→ **Problem to work on**
Please indicate the number of lines in the listing below that include the string "shade"; add nothing else.

→ **Input for this task**

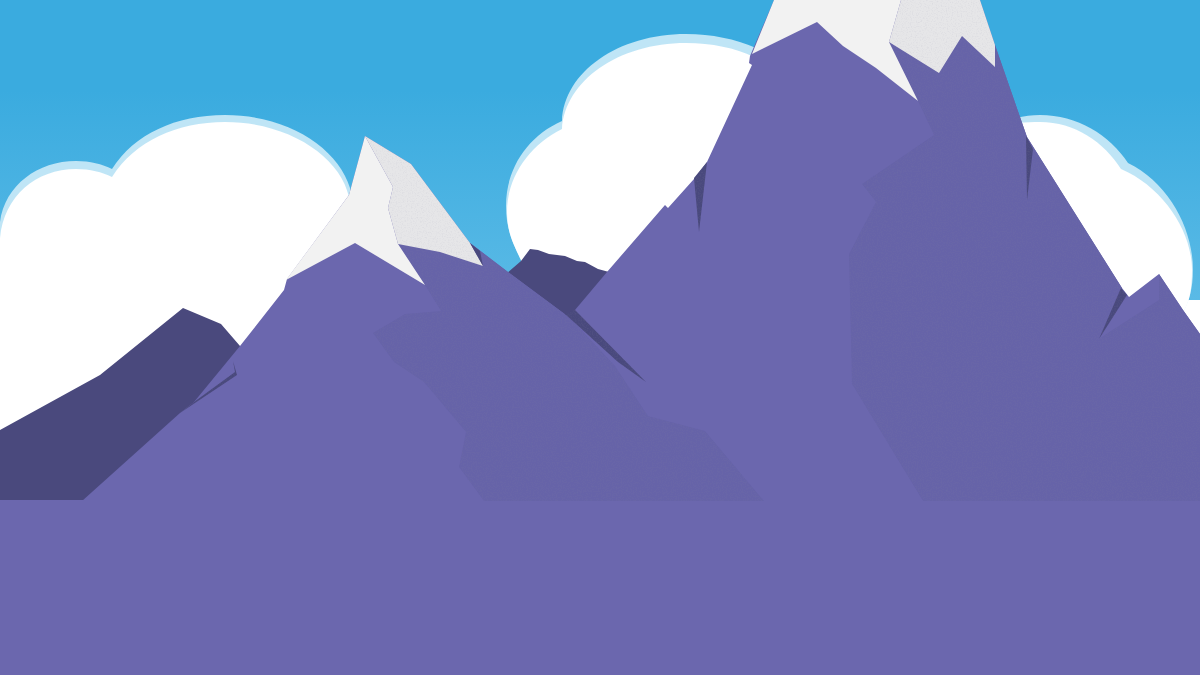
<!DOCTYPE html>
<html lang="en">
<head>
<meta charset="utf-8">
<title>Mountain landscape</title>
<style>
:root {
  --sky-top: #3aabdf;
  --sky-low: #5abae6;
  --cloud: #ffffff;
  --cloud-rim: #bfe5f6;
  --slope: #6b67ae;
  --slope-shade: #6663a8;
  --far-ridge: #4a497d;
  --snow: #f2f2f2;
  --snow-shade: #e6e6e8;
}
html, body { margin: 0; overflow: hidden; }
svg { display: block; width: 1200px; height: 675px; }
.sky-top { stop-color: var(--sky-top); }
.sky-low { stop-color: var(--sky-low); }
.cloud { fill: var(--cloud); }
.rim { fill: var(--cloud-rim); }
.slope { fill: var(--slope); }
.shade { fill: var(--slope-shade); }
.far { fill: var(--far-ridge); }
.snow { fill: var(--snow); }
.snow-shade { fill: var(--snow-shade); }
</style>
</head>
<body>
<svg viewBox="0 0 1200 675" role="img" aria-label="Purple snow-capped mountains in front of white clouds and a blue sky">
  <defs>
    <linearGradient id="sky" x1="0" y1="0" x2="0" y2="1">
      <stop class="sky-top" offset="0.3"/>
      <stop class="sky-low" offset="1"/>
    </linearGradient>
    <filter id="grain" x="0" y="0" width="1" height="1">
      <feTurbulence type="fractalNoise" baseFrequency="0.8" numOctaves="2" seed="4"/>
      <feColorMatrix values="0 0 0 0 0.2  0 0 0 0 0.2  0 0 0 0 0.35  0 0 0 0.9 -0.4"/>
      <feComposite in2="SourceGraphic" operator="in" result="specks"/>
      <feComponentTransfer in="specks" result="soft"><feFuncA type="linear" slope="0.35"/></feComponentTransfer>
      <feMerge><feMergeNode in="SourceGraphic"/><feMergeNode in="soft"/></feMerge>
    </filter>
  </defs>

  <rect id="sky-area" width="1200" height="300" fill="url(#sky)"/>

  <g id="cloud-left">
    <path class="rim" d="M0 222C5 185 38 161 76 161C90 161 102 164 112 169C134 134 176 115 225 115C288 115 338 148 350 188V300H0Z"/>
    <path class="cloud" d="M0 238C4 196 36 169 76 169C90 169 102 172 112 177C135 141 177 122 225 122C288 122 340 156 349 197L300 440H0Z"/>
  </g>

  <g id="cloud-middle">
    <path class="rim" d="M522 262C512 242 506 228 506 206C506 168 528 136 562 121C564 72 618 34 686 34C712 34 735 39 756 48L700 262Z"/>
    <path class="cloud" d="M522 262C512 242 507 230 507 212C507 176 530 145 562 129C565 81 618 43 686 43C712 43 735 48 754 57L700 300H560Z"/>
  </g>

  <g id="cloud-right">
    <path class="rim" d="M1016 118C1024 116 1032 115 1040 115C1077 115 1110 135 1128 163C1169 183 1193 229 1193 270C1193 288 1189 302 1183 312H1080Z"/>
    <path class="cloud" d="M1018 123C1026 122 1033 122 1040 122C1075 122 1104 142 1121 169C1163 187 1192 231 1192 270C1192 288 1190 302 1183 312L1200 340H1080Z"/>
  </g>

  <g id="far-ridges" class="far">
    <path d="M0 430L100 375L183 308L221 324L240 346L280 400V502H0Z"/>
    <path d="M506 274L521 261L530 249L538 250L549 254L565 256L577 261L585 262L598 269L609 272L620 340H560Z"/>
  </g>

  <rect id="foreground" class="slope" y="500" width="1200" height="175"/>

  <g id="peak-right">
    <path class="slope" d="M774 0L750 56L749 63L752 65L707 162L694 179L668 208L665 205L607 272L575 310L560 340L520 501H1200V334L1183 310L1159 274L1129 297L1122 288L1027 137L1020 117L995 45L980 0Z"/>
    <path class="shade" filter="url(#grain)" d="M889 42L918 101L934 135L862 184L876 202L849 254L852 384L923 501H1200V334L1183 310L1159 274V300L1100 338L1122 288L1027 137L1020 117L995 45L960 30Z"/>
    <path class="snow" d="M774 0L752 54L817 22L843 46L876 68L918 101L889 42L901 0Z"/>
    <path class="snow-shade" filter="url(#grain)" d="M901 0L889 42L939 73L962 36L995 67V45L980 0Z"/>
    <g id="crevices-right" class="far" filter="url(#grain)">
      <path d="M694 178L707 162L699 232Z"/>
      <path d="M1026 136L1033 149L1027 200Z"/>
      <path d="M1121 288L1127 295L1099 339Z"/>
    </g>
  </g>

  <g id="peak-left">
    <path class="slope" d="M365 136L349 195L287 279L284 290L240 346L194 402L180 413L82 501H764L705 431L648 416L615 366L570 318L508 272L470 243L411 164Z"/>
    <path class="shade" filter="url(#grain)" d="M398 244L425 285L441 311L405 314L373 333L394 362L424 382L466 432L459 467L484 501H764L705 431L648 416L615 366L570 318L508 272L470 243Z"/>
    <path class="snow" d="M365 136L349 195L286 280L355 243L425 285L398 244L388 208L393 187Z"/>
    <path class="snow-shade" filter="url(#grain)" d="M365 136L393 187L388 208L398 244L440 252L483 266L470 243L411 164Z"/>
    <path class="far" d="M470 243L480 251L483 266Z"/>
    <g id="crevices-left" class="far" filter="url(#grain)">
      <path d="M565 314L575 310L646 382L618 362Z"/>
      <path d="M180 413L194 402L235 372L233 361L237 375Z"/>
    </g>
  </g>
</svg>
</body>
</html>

→ **Answer**
8